§ How to complete this task: What lines of the data below hold the string "base"? Copy each one out.

§ Given records:
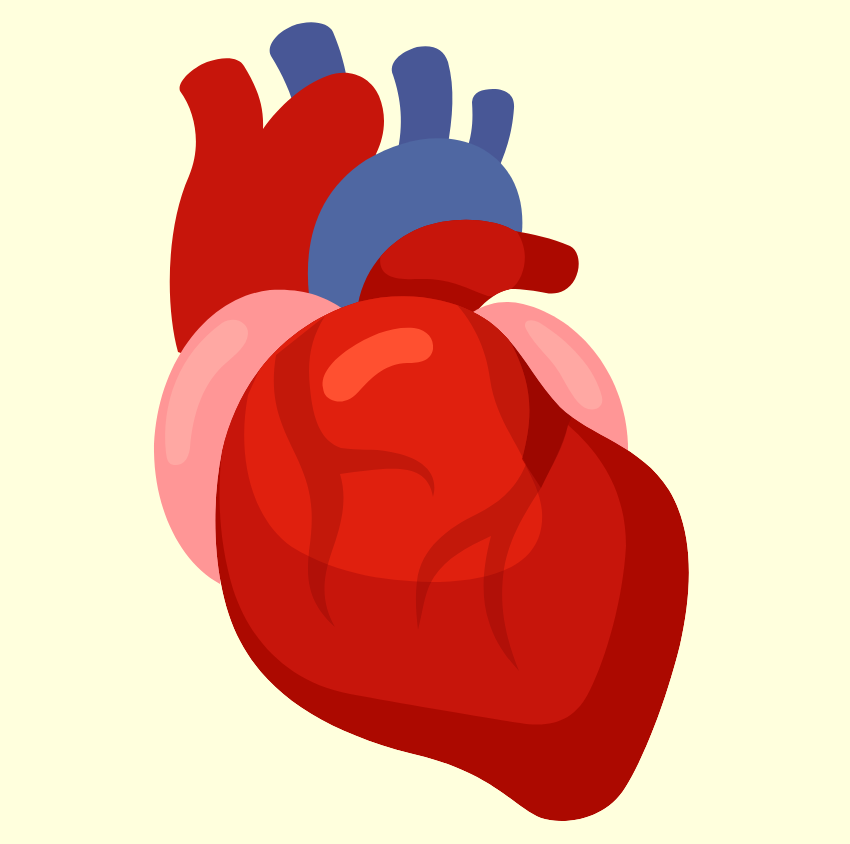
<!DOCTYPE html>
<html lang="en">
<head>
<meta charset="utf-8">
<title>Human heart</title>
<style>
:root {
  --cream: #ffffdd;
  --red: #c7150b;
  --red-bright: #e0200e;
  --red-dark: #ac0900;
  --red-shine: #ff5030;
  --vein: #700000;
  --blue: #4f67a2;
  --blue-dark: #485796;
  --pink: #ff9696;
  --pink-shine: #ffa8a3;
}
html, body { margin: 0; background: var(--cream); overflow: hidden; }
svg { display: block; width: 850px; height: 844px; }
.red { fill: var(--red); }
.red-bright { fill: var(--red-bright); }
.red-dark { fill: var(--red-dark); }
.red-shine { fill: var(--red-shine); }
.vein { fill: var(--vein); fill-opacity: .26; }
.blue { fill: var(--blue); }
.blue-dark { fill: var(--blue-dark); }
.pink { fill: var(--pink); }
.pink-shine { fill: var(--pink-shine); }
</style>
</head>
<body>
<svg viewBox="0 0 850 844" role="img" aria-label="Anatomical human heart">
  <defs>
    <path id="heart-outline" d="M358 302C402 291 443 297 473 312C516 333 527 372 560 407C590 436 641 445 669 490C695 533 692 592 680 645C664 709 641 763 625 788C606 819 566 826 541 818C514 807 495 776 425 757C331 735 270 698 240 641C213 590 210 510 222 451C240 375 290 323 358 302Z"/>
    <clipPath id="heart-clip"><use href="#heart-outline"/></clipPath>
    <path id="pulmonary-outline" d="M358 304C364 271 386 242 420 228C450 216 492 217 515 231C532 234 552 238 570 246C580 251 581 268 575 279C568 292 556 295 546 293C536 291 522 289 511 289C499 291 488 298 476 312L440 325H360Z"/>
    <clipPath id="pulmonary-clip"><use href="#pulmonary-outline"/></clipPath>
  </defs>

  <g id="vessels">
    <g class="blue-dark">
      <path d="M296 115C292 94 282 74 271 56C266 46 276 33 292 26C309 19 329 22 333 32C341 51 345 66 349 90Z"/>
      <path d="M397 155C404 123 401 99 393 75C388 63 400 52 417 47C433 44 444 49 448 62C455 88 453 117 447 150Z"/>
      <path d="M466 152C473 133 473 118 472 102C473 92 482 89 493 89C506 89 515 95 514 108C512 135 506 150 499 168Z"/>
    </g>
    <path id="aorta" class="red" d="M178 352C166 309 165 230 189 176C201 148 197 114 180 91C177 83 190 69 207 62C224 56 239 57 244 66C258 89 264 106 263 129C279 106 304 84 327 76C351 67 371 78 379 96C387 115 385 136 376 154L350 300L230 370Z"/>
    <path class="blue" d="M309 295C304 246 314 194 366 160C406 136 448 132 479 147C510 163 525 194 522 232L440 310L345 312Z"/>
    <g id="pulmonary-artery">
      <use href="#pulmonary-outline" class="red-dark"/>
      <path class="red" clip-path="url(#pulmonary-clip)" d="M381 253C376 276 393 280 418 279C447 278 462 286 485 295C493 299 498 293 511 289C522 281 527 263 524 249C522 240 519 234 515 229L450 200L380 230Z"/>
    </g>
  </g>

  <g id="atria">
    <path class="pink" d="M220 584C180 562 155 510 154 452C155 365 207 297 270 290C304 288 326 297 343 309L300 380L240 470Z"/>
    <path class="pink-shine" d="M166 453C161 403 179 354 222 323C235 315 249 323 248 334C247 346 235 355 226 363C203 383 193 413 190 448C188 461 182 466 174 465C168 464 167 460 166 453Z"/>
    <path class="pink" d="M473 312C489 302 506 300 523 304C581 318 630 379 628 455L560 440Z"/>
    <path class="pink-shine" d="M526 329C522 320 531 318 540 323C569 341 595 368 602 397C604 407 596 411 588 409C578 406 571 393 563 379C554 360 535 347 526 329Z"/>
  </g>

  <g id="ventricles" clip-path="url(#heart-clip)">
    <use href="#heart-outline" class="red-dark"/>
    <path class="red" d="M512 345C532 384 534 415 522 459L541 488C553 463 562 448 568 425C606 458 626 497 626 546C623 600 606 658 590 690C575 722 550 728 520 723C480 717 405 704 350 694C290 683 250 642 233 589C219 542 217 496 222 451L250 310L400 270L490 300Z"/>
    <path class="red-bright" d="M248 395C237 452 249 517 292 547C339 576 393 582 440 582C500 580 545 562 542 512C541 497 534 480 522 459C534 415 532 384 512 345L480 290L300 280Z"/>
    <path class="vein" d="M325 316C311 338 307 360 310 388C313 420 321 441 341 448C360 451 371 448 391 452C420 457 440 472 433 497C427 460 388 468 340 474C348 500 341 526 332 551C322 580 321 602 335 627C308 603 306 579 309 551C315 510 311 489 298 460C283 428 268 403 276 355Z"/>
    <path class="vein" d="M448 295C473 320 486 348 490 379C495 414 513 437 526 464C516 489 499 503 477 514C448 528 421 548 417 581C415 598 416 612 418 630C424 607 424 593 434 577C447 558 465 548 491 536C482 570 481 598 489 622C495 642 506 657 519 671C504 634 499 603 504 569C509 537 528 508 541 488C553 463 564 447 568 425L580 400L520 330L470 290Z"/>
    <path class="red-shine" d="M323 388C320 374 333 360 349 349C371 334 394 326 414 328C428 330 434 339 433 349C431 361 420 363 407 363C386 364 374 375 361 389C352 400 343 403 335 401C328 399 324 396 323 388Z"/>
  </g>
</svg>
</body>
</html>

---

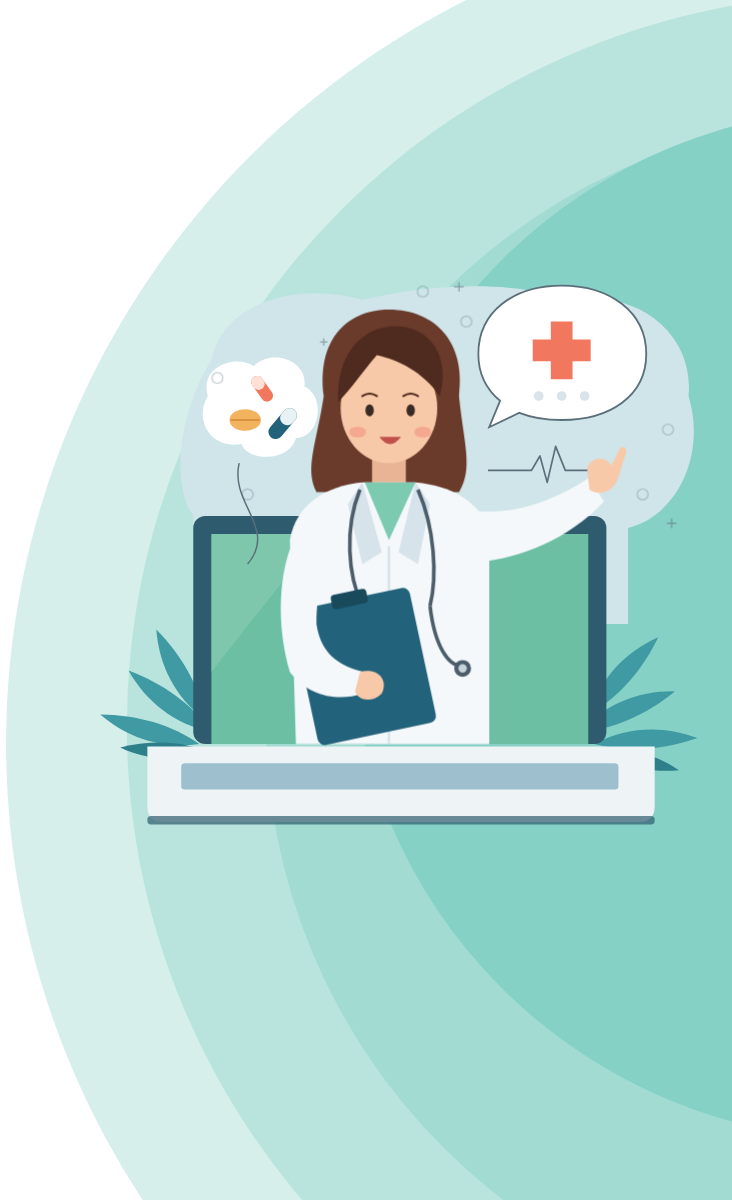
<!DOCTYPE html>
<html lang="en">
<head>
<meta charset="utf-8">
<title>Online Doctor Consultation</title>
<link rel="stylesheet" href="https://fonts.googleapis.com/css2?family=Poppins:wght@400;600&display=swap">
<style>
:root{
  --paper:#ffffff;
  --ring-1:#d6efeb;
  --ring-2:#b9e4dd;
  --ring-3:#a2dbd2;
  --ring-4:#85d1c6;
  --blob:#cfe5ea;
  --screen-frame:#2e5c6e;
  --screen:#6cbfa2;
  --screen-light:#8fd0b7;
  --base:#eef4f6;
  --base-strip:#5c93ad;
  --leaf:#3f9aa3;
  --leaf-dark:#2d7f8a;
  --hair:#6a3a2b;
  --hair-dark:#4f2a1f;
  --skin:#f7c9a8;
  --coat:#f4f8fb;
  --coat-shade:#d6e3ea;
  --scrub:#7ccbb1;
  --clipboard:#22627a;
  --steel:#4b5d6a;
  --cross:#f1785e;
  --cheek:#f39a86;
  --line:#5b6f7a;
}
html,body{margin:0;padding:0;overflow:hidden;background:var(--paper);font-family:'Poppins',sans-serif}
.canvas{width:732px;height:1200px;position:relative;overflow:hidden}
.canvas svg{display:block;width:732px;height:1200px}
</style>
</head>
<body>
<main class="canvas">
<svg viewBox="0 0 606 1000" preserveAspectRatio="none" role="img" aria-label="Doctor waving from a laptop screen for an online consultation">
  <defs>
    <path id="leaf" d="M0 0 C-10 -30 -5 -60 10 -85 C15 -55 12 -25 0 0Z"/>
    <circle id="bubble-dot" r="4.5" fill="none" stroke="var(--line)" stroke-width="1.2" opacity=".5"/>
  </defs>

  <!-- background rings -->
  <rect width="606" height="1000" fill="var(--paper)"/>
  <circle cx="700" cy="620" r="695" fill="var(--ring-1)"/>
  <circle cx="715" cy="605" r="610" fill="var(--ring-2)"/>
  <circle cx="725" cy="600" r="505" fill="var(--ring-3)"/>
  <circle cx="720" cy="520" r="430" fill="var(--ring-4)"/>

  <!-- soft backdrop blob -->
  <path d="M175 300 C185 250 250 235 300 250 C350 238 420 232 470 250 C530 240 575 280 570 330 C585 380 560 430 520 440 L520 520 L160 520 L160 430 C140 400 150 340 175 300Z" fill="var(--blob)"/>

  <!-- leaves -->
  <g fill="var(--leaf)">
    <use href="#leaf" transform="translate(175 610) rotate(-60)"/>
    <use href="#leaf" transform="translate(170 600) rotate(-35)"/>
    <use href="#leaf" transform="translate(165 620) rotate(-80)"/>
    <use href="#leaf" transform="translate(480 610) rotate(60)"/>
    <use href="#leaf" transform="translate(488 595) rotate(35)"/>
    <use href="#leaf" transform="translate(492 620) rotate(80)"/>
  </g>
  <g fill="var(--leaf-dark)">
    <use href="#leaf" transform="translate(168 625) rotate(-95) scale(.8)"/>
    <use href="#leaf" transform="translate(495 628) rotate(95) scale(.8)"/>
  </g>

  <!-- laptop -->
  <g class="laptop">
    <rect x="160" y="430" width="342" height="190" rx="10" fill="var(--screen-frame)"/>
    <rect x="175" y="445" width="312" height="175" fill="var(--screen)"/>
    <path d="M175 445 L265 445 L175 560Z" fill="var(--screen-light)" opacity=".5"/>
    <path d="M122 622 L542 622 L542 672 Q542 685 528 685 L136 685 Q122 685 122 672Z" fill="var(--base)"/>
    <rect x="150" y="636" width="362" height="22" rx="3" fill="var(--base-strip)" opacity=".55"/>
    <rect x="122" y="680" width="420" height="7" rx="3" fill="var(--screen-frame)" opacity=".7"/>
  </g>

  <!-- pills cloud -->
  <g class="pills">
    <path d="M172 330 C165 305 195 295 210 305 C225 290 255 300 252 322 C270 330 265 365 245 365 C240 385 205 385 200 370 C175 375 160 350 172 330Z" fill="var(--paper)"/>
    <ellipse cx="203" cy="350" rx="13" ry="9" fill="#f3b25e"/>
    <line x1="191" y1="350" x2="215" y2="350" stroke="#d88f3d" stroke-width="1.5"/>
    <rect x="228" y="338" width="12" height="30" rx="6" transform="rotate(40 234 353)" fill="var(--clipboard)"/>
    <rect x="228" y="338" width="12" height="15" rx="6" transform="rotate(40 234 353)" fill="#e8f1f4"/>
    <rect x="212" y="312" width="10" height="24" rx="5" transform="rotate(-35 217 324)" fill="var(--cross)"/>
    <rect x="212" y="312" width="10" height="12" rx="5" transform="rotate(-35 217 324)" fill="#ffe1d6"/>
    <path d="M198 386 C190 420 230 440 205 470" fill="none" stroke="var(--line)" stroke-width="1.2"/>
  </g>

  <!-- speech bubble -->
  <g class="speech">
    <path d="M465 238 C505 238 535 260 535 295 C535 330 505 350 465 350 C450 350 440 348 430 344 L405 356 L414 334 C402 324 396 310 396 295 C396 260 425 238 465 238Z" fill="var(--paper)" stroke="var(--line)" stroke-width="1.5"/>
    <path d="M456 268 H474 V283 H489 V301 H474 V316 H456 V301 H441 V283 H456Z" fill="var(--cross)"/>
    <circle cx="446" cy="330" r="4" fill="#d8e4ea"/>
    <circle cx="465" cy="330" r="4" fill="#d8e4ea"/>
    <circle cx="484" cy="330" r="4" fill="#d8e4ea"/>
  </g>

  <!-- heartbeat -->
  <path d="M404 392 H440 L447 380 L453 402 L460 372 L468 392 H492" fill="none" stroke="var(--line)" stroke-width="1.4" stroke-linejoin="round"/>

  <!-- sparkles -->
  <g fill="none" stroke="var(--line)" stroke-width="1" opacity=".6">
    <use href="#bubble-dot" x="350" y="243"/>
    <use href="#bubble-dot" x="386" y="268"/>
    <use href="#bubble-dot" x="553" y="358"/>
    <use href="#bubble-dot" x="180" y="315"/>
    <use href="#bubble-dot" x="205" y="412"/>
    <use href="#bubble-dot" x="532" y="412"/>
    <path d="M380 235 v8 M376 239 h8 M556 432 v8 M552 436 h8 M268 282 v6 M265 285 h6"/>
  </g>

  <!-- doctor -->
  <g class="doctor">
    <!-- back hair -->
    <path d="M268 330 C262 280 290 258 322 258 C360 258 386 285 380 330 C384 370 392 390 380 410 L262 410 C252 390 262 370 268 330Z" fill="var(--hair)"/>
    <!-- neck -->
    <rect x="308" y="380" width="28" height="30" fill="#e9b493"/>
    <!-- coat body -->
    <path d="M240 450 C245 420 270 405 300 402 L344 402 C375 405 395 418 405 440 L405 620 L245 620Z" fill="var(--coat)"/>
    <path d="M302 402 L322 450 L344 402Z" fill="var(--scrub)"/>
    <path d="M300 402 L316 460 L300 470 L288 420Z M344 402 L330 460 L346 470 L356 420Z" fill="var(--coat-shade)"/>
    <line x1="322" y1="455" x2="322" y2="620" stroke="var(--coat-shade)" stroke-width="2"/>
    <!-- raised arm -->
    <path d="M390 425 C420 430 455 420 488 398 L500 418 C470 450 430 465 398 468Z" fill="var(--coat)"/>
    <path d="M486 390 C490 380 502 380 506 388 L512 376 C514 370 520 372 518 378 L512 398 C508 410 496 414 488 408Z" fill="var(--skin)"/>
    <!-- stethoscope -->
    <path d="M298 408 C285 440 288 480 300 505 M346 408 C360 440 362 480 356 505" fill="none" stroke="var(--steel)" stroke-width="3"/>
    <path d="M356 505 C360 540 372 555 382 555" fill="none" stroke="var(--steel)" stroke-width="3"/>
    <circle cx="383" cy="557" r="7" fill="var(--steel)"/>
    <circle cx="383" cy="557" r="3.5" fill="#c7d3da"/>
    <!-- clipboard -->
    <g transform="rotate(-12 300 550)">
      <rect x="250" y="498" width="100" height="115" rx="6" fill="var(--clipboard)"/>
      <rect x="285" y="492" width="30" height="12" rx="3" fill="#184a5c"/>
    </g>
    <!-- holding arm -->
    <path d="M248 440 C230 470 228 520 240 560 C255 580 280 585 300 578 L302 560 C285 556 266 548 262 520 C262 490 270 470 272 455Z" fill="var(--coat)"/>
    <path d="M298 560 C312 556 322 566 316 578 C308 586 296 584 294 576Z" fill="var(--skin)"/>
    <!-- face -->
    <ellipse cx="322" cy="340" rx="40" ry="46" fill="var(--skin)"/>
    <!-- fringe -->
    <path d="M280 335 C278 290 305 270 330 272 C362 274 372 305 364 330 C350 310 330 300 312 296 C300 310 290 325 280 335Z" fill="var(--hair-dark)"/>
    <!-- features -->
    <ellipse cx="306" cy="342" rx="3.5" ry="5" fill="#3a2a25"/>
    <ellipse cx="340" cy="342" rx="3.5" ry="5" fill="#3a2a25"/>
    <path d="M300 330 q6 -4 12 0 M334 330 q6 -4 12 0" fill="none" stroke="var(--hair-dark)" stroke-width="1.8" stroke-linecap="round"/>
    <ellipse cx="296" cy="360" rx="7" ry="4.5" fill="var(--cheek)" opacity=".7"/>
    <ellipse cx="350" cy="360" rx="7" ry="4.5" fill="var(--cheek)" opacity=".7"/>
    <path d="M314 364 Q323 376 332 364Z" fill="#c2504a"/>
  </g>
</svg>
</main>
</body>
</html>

§ Task answer:
  --base:#eef4f6;
  --base-strip:#5c93ad;
    <path d="M122 622 L542 622 L542 672 Q542 685 528 685 L136 685 Q122 685 122 672Z" fill="var(--base)"/>
    <rect x="150" y="636" width="362" height="22" rx="3" fill="var(--base-strip)" opacity=".55"/>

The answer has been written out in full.